WASHINGTON — Bidding for support from Democrats as well as a single Republican, the chairman of the Senate Finance Committee opened a long-awaited debate over health care Tuesday with fresh plans to reduce costs for working-class families and impose new obligations on the insurance industry.
“This is our opportunity to make history,” said Sen. Max Baucus, D-Mont., who announced he was adding $50 billion to draft legislation to help those who would be required to purchase insurance.
The Republican whom Baucus has courted most assiduously, Sen. Olympia Snowe of Maine, said noncommittally the legislation was “a solid starting point — but we are far from the finish line.”
Democrats hope to push the bill through committee by the end of the week, although it was clear many want to see changes first. In one statement that could cause political heartburn for Democrats and President Barack Obama, the director of the Congressional Budget Office, Douglas Elmendorf, said the proposal could wind up reducing benefits for seniors enrolled in private Medicare plans.
Obama has said, “Nobody is talking about cutting Medicare benefits.”

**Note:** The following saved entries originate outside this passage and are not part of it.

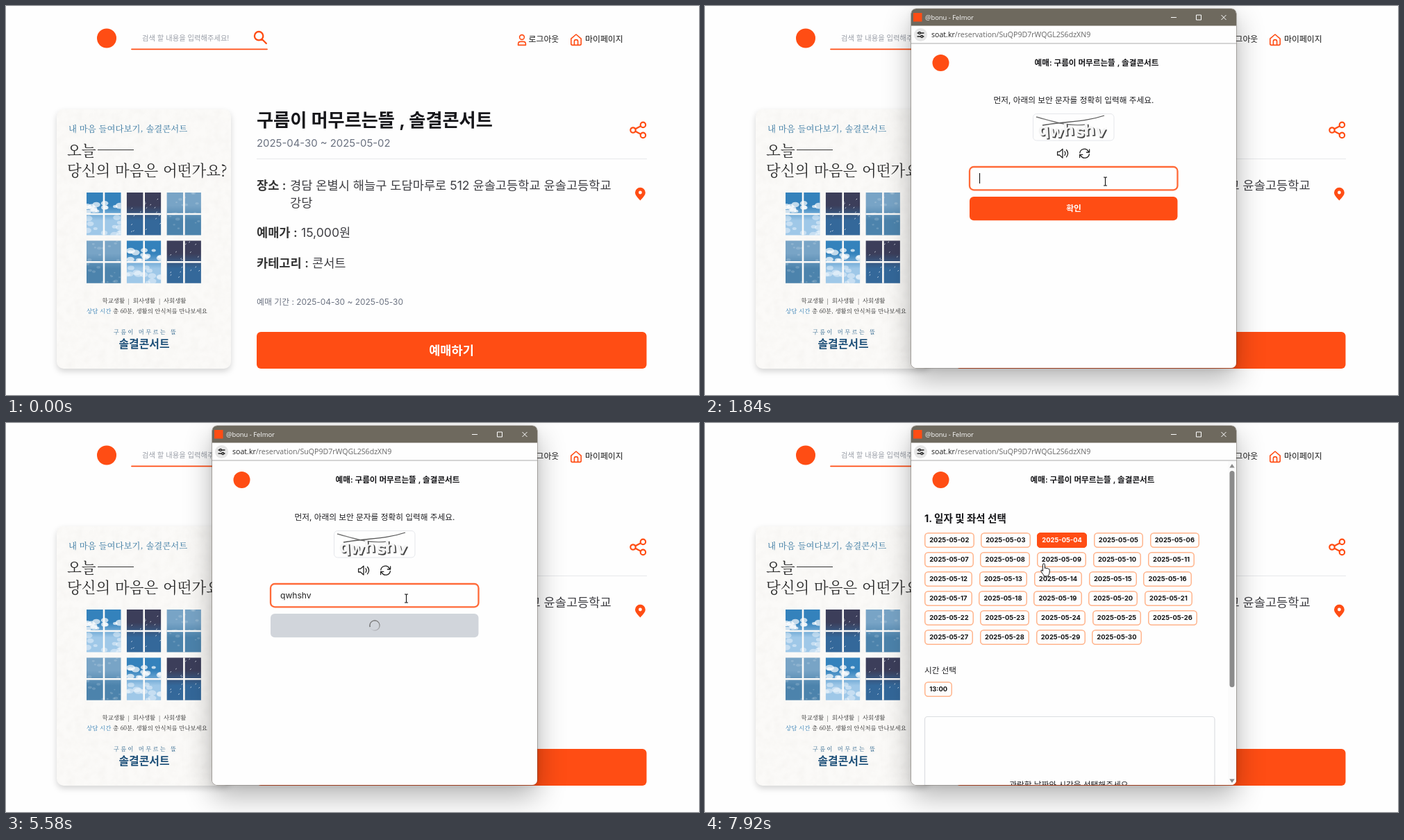
An HTML page that plays this animation: 998x561 px, repeating every 7990 ms.

```html
<!DOCTYPE html>
<html lang="ko">
<head>
<meta charset="utf-8">
<title>예매</title>
<style>
  html, body { margin: 0; width: 100%; height: 100%; overflow: hidden; background: #fefefe; }
  #stage { position: relative; width: 998px; height: 561px; overflow: hidden; --main: #ff4d14;
    font-family: Inter, "Noto Sans CJK KR", "Noto Sans CJK", sans-serif; }
  svg { position: absolute; left: 0; top: 0; display: block; }
  svg svg { overflow: hidden; }
  .mid { text-anchor: middle; }
  .b { font-weight: 700; }
  .sb { font-weight: 600; }
  .info { font-size: 17.6px; fill: #3f3f44; }
  .info .sb { fill: #333; }
  .body { font-size: 11.7px; fill: #1d1d20; }
  .line { fill: none; stroke: var(--main); stroke-linecap: round; stroke-linejoin: round; }
  .dark { fill: none; stroke: #222; stroke-width: 1.3; stroke-linecap: round; stroke-linejoin: round; }
  .ui { font-family: "Open Sans", "Noto Sans", sans-serif; }
  #serif { font-family: "Noto Serif CJK KR", "Noto Sans CJK KR Light", "Noto Sans CJK KR", serif; font-weight: 300; fill: #2a2a2a; }
  #poster { filter: drop-shadow(0 4px 4px rgba(0, 0, 0, .16)); }
  #popup { position: absolute; left: 297px; top: 4px; width: 468px; height: 518px; border-radius: 7px;
    box-shadow: 0 0 0 .6px rgba(80, 70, 60, .6), 0 16px 40px rgba(0, 0, 0, .3), 0 2px 10px rgba(0, 0, 0, .08); }
  #clip { position: absolute; inset: 0; border-radius: 7px; overflow: hidden; background: #fefefe; }
  .spin { position: absolute; border-radius: 50%; background: conic-gradient(from 190deg, #757575, #8d8d8d 30%, #d9d9d9 72%, #f4f4f4); }
  #bigSpin { left: 217px; top: 154px; width: 33px; height: 33px;
    -webkit-mask: radial-gradient(circle, transparent 12.4px, #000 13px); mask: radial-gradient(circle, transparent 12.4px, #000 13px); }
  #smallSpin { left: 226px; top: 280px; width: 16px; height: 16px;
    background: conic-gradient(from 190deg, #757575, #858585 45%, #c4c7cd 85%, #d1d5db);
    -webkit-mask: radial-gradient(circle, transparent 6.1px, #000 6.7px); mask: radial-gradient(circle, transparent 6.1px, #000 6.7px); }
  #dates { position: absolute; left: 19px; top: 154.2px; width: 418px; display: flex; flex-wrap: wrap; gap: 6.5px 9.5px; }
  .chip { height: 21.5px; padding: 0 7.2px; border-radius: 5.5px; box-shadow: inset 0 0 0 1.5px var(--edge, #ffb48c);
    font-size: 9.4px; font-weight: 700; line-height: 21.5px; color: #111; background: #fefefe; white-space: nowrap; }
  #time { position: absolute; left: 19px; top: 369.4px; }
</style>
</head>
<body>
<div id="stage">
  <svg width="998" height="561">
    <defs>
      <filter id="paper" x="0" y="0" width="1" height="1">
        <feTurbulence type="fractalNoise" baseFrequency=".09" numOctaves="3" seed="4"/>
        <feColorMatrix values="0 0 0 0 .6  0 0 0 0 .58  0 0 0 0 .54  .16 0 0 0 -.05"/>
        <feComposite in2="SourceGraphic" operator="in"/>
      </filter>
    </defs>

    <circle cx="145" cy="46.5" r="14" fill="#ff4d14"/>
    <text x="196" y="49.8" font-size="10.3" fill="#9a9fa8">검색 할 내용을 입력해주세요!</text>
    <path class="line" stroke-width="1.8" stroke-linecap="butt" d="M181 62.3H376"/>
    <path class="line" stroke-width="2.3" d="M370.3 43.2a6.2 6.2 0 1 0 -12.4 0a6.2 6.2 0 1 0 12.4 0M368.8 48L374.8 54"/>
    <g class="line" stroke-width="1.6">
      <circle cx="743" cy="45" r="3.4"/>
      <path d="M737.6 56.4V55q0-3.6 3.6-3.6h3.6q3.6 0 3.6 3.6v1.4Z"/>
      <path d="M813.8 47.2L821 41L828.2 47.2V54.6q0 1.8-1.8 1.8H815.6q-1.8 0-1.8-1.8ZM818.4 56V51q0-2.4 2.6-2.4t2.6 2.4v5"/>
    </g>
    <g font-size="11.9" fill="#151515">
      <text x="752.5" y="52.4">로그아웃</text>
      <text x="834" y="52.4">마이페이지</text>
    </g>

    <g id="poster">
      <rect x="73" y="149" width="251" height="374" rx="10" fill="#fbfaf8"/>
      <rect x="73" y="149" width="251" height="374" rx="10" filter="url(#paper)"/>
    </g>
    <g id="serif">
      <text x="90" y="181.7" font-size="12.4" fill="#34759f">내 마음 들여다보기, 솔결콘서트</text>
      <text x="88" y="215.8" font-size="21.6">오늘</text>
      <path d="M132 207.5H184" stroke="#333"/>
      <text x="88" y="244.8" font-size="21.5">당신의 마음은 어떤가요?</text>
      <text x="199" y="428.4" font-size="8.4" class="mid" word-spacing="2">학교생활 | 회사생활 | 사회생활</text>
      <text x="116" y="443.2" font-size="8.5" fill="#2a78b0">상담 시간</text>
      <text x="154" y="443.2" font-size="8.4">총 60분, 생활의 안식처를 만나보세요</text>
      <text x="155" y="473.2" font-size="8.2" font-weight="500" letter-spacing="2.4" fill="#215c87">구름이 머무르는 뜰</text>
    </g>
    <text x="199" y="492.8" font-size="15.9" class="mid b" fill="#1e5079">솔결콘서트</text>
    <g id="panes"></g>

    <text x="361" y="174" font-size="26.2" class="b" fill="#16161a">구름이 머무르는뜰 , 솔결콘서트</text>
    <text x="361" y="202.6" font-size="14.9" fill="#6b7280">2025-04-30 ~ 2025-05-02</text>
    <path d="M361 220.5H923" stroke="#e7e8eb"/>
    <g class="line" stroke-width="2.2">
      <path d="M906.4 177.3L914 173.2M906.4 180.7L914 184.8"/>
      <circle cx="917.4" cy="171.4" r="3.7"/><circle cx="903" cy="179" r="3.7"/><circle cx="917.4" cy="186.4" r="3.7"/>
    </g>
    <path d="M913.4 280.5C909 275.6 906 272.6 906 269a7.4 7.2 0 0 1 14.8 0C920.8 272.6 917.8 275.6 913.4 280.5Z" fill="#ff4d14"/>
    <circle cx="913.4" cy="269" r="2.4" fill="#fff"/>
    <g class="info">
      <text x="361" y="264.5" class="sb">장소 :</text>
      <text x="409" y="264.5">경담 온별시 해늘구 도담마루로 512 윤솔고등학교 윤솔고등학교</text>
      <text x="409" y="289.5">강당</text>
      <text x="361" y="333.4" class="sb">예매가 :</text>
      <text x="425" y="333.4">15,000원</text>
      <text x="361" y="376.6" class="sb">카테고리 :</text>
      <text x="441" y="376.6">콘서트</text>
    </g>
    <text x="361" y="430.6" font-size="11.9" fill="#6b7280">예매 기간 : 2025-04-30 ~ 2025-05-30</text>
    <rect x="361" y="470" width="561.5" height="53" rx="6" fill="#ff4d14"/>
    <text x="641.5" y="502.6" font-size="17.6" class="mid b" fill="#fff">예매하기</text>
  </svg>

  <div id="popup"><div id="clip">
    <svg width="468" height="518" viewBox="297 4 468 518">
      <rect x="297" y="4" width="468" height="24.5" fill="#6e695e"/>
      <rect x="300" y="10" width="12.5" height="12.5" fill="#ff4d14"/>
      <text x="317" y="20" font-size="9.4" class="ui" fill="#fff">@bonu - Felmor</text>
      <path d="M671 16.5H679M707.5 13H714.5V20H707.5ZM743.5 13L750.5 20M750.5 13L743.5 20" fill="none" stroke="#fff"/>
      <path d="M297 54H765" stroke="#c6c6c6" stroke-width="1.6"/>
      <circle cx="310.5" cy="41.5" r="9.5" fill="#e6e6e6"/>
      <path class="dark" d="M306 39H307M311 39H315M306 44H310M314 44H315"/>
      <circle class="dark" cx="309" cy="39" r="1.5"/><circle class="dark" cx="312.2" cy="44" r="1.5"/>
      <text x="326" y="45.3" font-size="10.6" class="ui" fill="#666"><tspan fill="#1f1f1f">soat.kr</tspan>/reservation/SuQP9D7rWQGL2S6dzXN9</text>

      <g id="content">
        <circle cx="339.5" cy="82" r="12" fill="#ff4d14"/>
        <text id="head" y="85.6" font-size="11.6" class="mid sb" fill="#151518">예매: 구름이 머무르는뜰 , 솔결콘서트</text>

        <g id="check">
          <text x="531" y="139.8" class="body mid">먼저, 아래의 보안 문자를 정확히 입력해 주세요.</text>
          <rect x="472.5" y="155.5" width="116.5" height="38.5" rx="5" fill="none" stroke="#e5e7eb"/>
          <g id="captcha">
            <path d="M477 160C500 166 520 174 549 171" fill="none" stroke="#777" stroke-width="1.3"/>
            <path d="M486 172C520 166 545 168 575 158" fill="none" stroke="#555" stroke-width="1.3"/>
          </g>
          <path class="dark" d="M507.6 210.2H510.5L515 206.2V219L510.5 215H507.6ZM518 209.8q2 2.8 0 5.6M520.6 207.5q4 5.1 0 10.2"/>
          <path class="dark" d="M539.8 211.8A6.6 6.6 0 0 1 552 209.5L553.6 211M553.6 206.8V211H549.4M553.4 213.6A6.6 6.6 0 0 1 541.2 215.9L539.6 214.4M539.6 218.6V214.4H543.8"/>
          <rect id="field" x="381" y="232" width="299.5" height="33.3" rx="6" fill="#fefefe"/>
          <text id="typed" x="395" y="252.6" font-size="12.1" fill="#222"></text>
          <rect id="caret" y="241" width="1.1" height="15" fill="#111"/>
          <rect id="submit" x="381" y="275" width="299.5" height="34.3" rx="6"/>
          <text id="ok" x="531" y="296.4" font-size="11.8" class="mid b" fill="#fff">확인</text>
        </g>

        <g id="pick">
          <text x="316" y="143.3" font-size="14.5" class="b" fill="#151518">1. 일자 및 좌석 선택</text>
          <text id="timeLabel" x="316" y="361.2" class="body" font-weight="500">시간 선택</text>
          <g id="panel">
            <rect x="316.5" y="349" width="417.5" height="240" rx="4" fill="none" stroke="#dcdee2" stroke-width="1.2"/>
            <text x="525.5" y="451.7" class="body mid">관람할 날짜와 시간을 선택해주세요.</text>
          </g>
          <rect x="753" y="55" width="12" height="467" fill="#fbfbfb"/>
          <rect id="thumb" x="755.5" y="69" width="7" rx="3.5" fill="#8b8b8b"/>
          <path d="M755.3 64.5L759 59L762.7 64.5ZM755.3 513.5L759 519L762.7 513.5Z" fill="#8b8b8b"/>
        </g>
      </g>
    </svg>
    <div id="bigSpin" class="spin"></div>
    <div id="smallSpin" class="spin"></div>
    <div id="dates"></div>
    <div id="time" class="chip">13:00</div>
  </div></div>

  <svg width="998" height="561">
    <g id="cursor">
      <path id="arrow" d="M0 0V13.6L3.1 10.7L5.2 15.3L7.2 14.4L5.2 9.9H9.6Z" fill="#fff" stroke="#111"/>
      <circle id="busy" cx="11" cy="1" r="4.5" fill="none" stroke="#1e88dd" stroke-width="2.6"/>
      <path id="beam" d="M-2.5 -6H-.6L0 -5.4L.6 -6H2.5M0 -5.4V5.4M-2.5 6H-.6L0 5.4L.6 6H2.5" fill="none" stroke="#111" stroke-width="1.1"/>
      <path id="hand" d="M-1.6 10.5V1.4a1.5 1.5 0 0 1 3 0V6.5q1.4-1 2.5.3q1.5-.8 2.4.5q1.9-.4 1.9 1.6V12q0 2.5-1.6 4.6V18H0V16.5q-2-1.7-4-5.6q-.6-2 1-1.8Z" fill="#fff" stroke="#111"/>
    </g>
  </svg>
</div>

<script>
const LOOP = 7990, CAPTCHA = 1370, FOCUS = 1700, SENT = 5230, PICK = 6530, TIME = 7480;
const $ = id => document.getElementById(id);
const ramp = (t, a, b) => Math.min(1, Math.max(0, (t - a) / (b - a)));
const ease = p => p * p * (3 - 2 * p);
const mix = (a, b, p) => `color-mix(in srgb, ${b} ${p * 100}%, ${a})`;
const show = (id, on) => { $(id).style.visibility = on ? 'visible' : 'hidden'; };
const use = (id, on) => { $(id).style.display = on ? '' : 'none'; };

let seed = 11;
const rand = (a, b) => a + (b - a) * ((seed = seed * 16807 % 2147483647) / 2147483647);
const many = (n, make) => Array.from({ length: n }, (_, i) => make(i)).join('');

// Poster windows: each a small sky behind a cross of paper-coloured bars
const puff = (x, y, r, o) => `<ellipse cx="${x}" cy="${y}" rx="${r * 1.5}" ry="${r}" fill="#fff" opacity="${o}"/>`;
const star = () => `<path d="M${rand(2, 48)} ${rand(2, 58)}l1.5 -1.2" stroke="#e8eef6" stroke-width=".9"/>`;
const skies = {
  day: ['#3482bc', '#9fc8e8', () =>
    many(13, () => puff(rand(0, 50), rand(14, 30), rand(2, 4.5), .7)) +
    many(13, () => puff(rand(0, 50), rand(36, 62), rand(2, 4.5), .4))],
  night: ['#3c3e5a', '#34689a', () => many(18, star)],
  mist: ['#78a4c6', '#4c83ac', () => many(22, () => puff(rand(0, 50), rand(0, 60), rand(.5, 2.2), .16))]
};
const pane = (kind, i) => {
  const [top, low, detail] = skies[kind];
  return `<svg x="${116 + i % 3 * 57.7}" y="${269 + Math.floor(i / 3) * 69.3}" width="49.5" height="61.5">
    <linearGradient id="sky${i}" x2="0" y2="1"><stop offset=".3" stop-color="${top}"/><stop offset=".65" stop-color="${low}"/></linearGradient>
    <rect width="50" height="62" fill="url(#sky${i})"/>
    ${detail()}<path d="M25 0V62M0 31H50" stroke="#fbfaf8" stroke-width="2.6"/></svg>`;
};
$('panes').innerHTML = ['day', 'night', 'mist', 'mist', 'day', 'night'].map(pane).join('');

// Slanted security letters with a hard shadow
$('captcha').innerHTML += [...'qwhshv'].map((c, i) => {
  const x = [480, 495, 516, 533, 546, 562][i], y = 187 + i % 2;
  const letter = (d, fill) => `<text x="${x + d}" y="${y + d}" font-size="23" font-weight="700" fill="${fill}"
    font-family="DejaVu Sans, sans-serif" transform="rotate(${i % 2 ? 5 : -4} ${x} ${y})">${c}</text>`;
  return letter(1.6, '#444') + letter(0, '#f4f4f4');
}).join('');

$('dates').innerHTML = many(29, i => `<div class="chip">2025-05-${String(i + 2).padStart(2, '0')}</div>`);
const chosen = $('dates').children[2];

const keys = [[FOCUS, ''], [2700, 'q'], [2900, 'qw'], [3570, 'qwh'], [3770, 'qwhs'], [4900, 'qwhsh'], [5040, 'qwhshv']];
const track = [[430, 620, 13], [850, 576.5, 253], [6100, 576.5, 253], [6940, 562, 236], [7150, 504, 157],
  [7260, 504, 157], [7420, 500, 167], [7710, 496, 170], [7910, 488, 203]];

function cursorAt(t) {
  const i = track.findIndex(k => k[0] > t);
  if (i < 1) return track.at(i).slice(1);
  const [a, b] = [track[i - 1], track[i]], p = ease(ramp(t, a[0], b[0]));
  return [a[1] + (b[1] - a[1]) * p, a[2] + (b[2] - a[2]) * p];
}

function drawPopup(t) {
  const open = 1 - (1 - ramp(t, 120, 290)) ** 3, picking = t >= PICK, loaded = t >= 330, timed = t >= TIME;
  show('popup', t >= 130);
  $('popup').style.opacity = open;
  $('popup').style.transform = open < 1 ? `scale(${.92 + .08 * open})` : 'none';
  use('content', loaded);
  use('check', !picking);
  use('pick', picking);
  use('dates', picking);
  use('captcha', t >= CAPTCHA);
  use('ok', t < SENT);
  use('timeLabel', timed);
  use('time', timed);
  use('bigSpin', loaded && t < CAPTCHA);
  use('smallSpin', t >= SENT && !picking);
  $('bigSpin').style.transform = $('smallSpin').style.transform = `rotate(${(t - 410) * .36}deg)`;
  $('head').setAttribute('x', picking ? 558 : 564);
  $('panel').setAttribute('transform', `translate(0 ${timed ? 74.5 : 0})`);
  $('thumb').setAttribute('height', timed ? 312 : 352);
}

function drawForm(t) {
  const focus = ramp(t, FOCUS - 30, 1830);
  $('field').style.stroke = mix('#d9dbe0', '#ff6a38', focus);
  $('field').style.strokeWidth = 1.3 + focus;
  $('submit').style.fill = mix('#ff4d14', '#d1d5db', ramp(t, SENT - 40, SENT + 140));
  const [since, text] = keys.findLast(k => k[0] <= t) || [Infinity, ''];
  $('typed').textContent = text;
  $('caret').setAttribute('x', [395, 402.3, 412, 419, 425, 432, 438][text.length]);
  $('caret').style.opacity = t >= since && (t - since) % 1130 < 530 ? 1 : 0;
}

function drawChoice(t) {
  const hover = ramp(t, 7080, 7210), set = ramp(t, 7770, 7910);
  chosen.style.background = mix(mix('#fefefe', '#ffcdb3', hover), '#ff4d14', set);
  chosen.style.setProperty('--edge', mix('#ffb48c', '#ff4d14', set));
  chosen.style.color = mix('#111', '#fff', set);
}

function drawCursor(t) {
  const beam = t >= 820 && t < 6100, hand = t >= 7400;
  const arrow = t >= 340 && t < 820 || t >= 6940 && !hand;
  show('beam', beam);
  show('hand', hand);
  show('arrow', arrow);
  show('busy', arrow && (t < 540 || t > 7150));
  $('cursor').setAttribute('transform', `translate(${cursorAt(t)})`);
}

function frame(now) {
  const t = now % LOOP;
  drawPopup(t);
  drawForm(t);
  drawChoice(t);
  drawCursor(t);
  requestAnimationFrame(frame);
}
requestAnimationFrame(frame);
</script>
</body>
</html>
```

Elmendorf also estimated in a letter to Baucus that some families with annual incomes in the range of $66,000 could end up spending as much as 20 percent of that — $13,300 — in out-of-pocket health expenses such as premiums and copays.
The panel is the fifth and last of the congressional committees to review Obama’s call for far-reaching legislation to reduce the ranks of the uninsured, expand protections for those already covered and generally reduce the ruinous growth in medical costs nationwide.
Baucus has said he hopes the committee can complete work by week’s end, although more than 500 amendments were pending to the 10-year, nearly $900 billion bill.
Most Republicans were far harsher in their appraisal than Snowe, although they paused in their criticism long enough to praise Baucus for spending months trying to seek a bipartisan compromise.
Sen. Jon Kyl, R-Ariz., called the measure a “stunning assault on our liberty” and cited a requirement for individuals and families to buy insurance.
In a brief statement, Snowe took issue with complaints that health care legislation was taking too long to come to a vote, calling the committee’s work so far “an extensive, meticulous process that places thoughtful deliberation ahead of arbitrary deadlines.”
“Let us recall, it took a year and a half to pass Medicare to cover 20 million seniors, so we simply cannot address one-sixth of our economy, and a matter of such personal and financial significance to every American, on a legislative fast track,” Snowe said.
The changes Baucus unveiled Tuesday seemed designed to appeal to critics within his own party as well as to reach out to Snowe.
The most significant would sweeten the subsidies for individuals and families with incomes up to four times the government’s poverty level — $43,320 for individuals and $88,200 for a family of four. In addition, Baucus called for lower out-of-pocket medical costs for some lower-income families and recommended making it easier for those who cannot afford the coverage offered by employers to qualify for federal subsidies to purchase individual policies.
To hold down costs for older consumers, he also reduced insurance companies’ ability to charge more for coverage on the basis of age, from five times the base rate to four times.
As a result of amendments Snowe and Sen. Charles Schumer, D-N.Y., submitted, Baucus also decided to reduce the penalty for families who defy a proposed mandate to purchase coverage from $3,800 to $1,900.
According to information distributed by the committee, he also incorporated a half-dozen changes backed by Snowe on issues ranging from small businesses to Medicaid.
One of Snowe’s other accepted amendments would be aimed at low-income people who are willing to take on the risk of minimal coverage while still obeying the proposed requirement that all Americans have health insurance; they could sidestep the penalty imposed on the uninsured and pay only a minimal premium. The insurance they could buy, which is essentially catastrophic coverage, is referred to in the bill as the “young invincible” plan.
One highly publicized pet amendment of Snowe’s that Baucus did not accept, however, involved the quasi-public option “trigger” safety net plan. Snowe’s amendment specified that if affordable coverage were not available to 95 percent or more of a state’s residents, a public option would go into effect in that state only.
Kase Wickman of Boston University Washington News Service contributed to this report.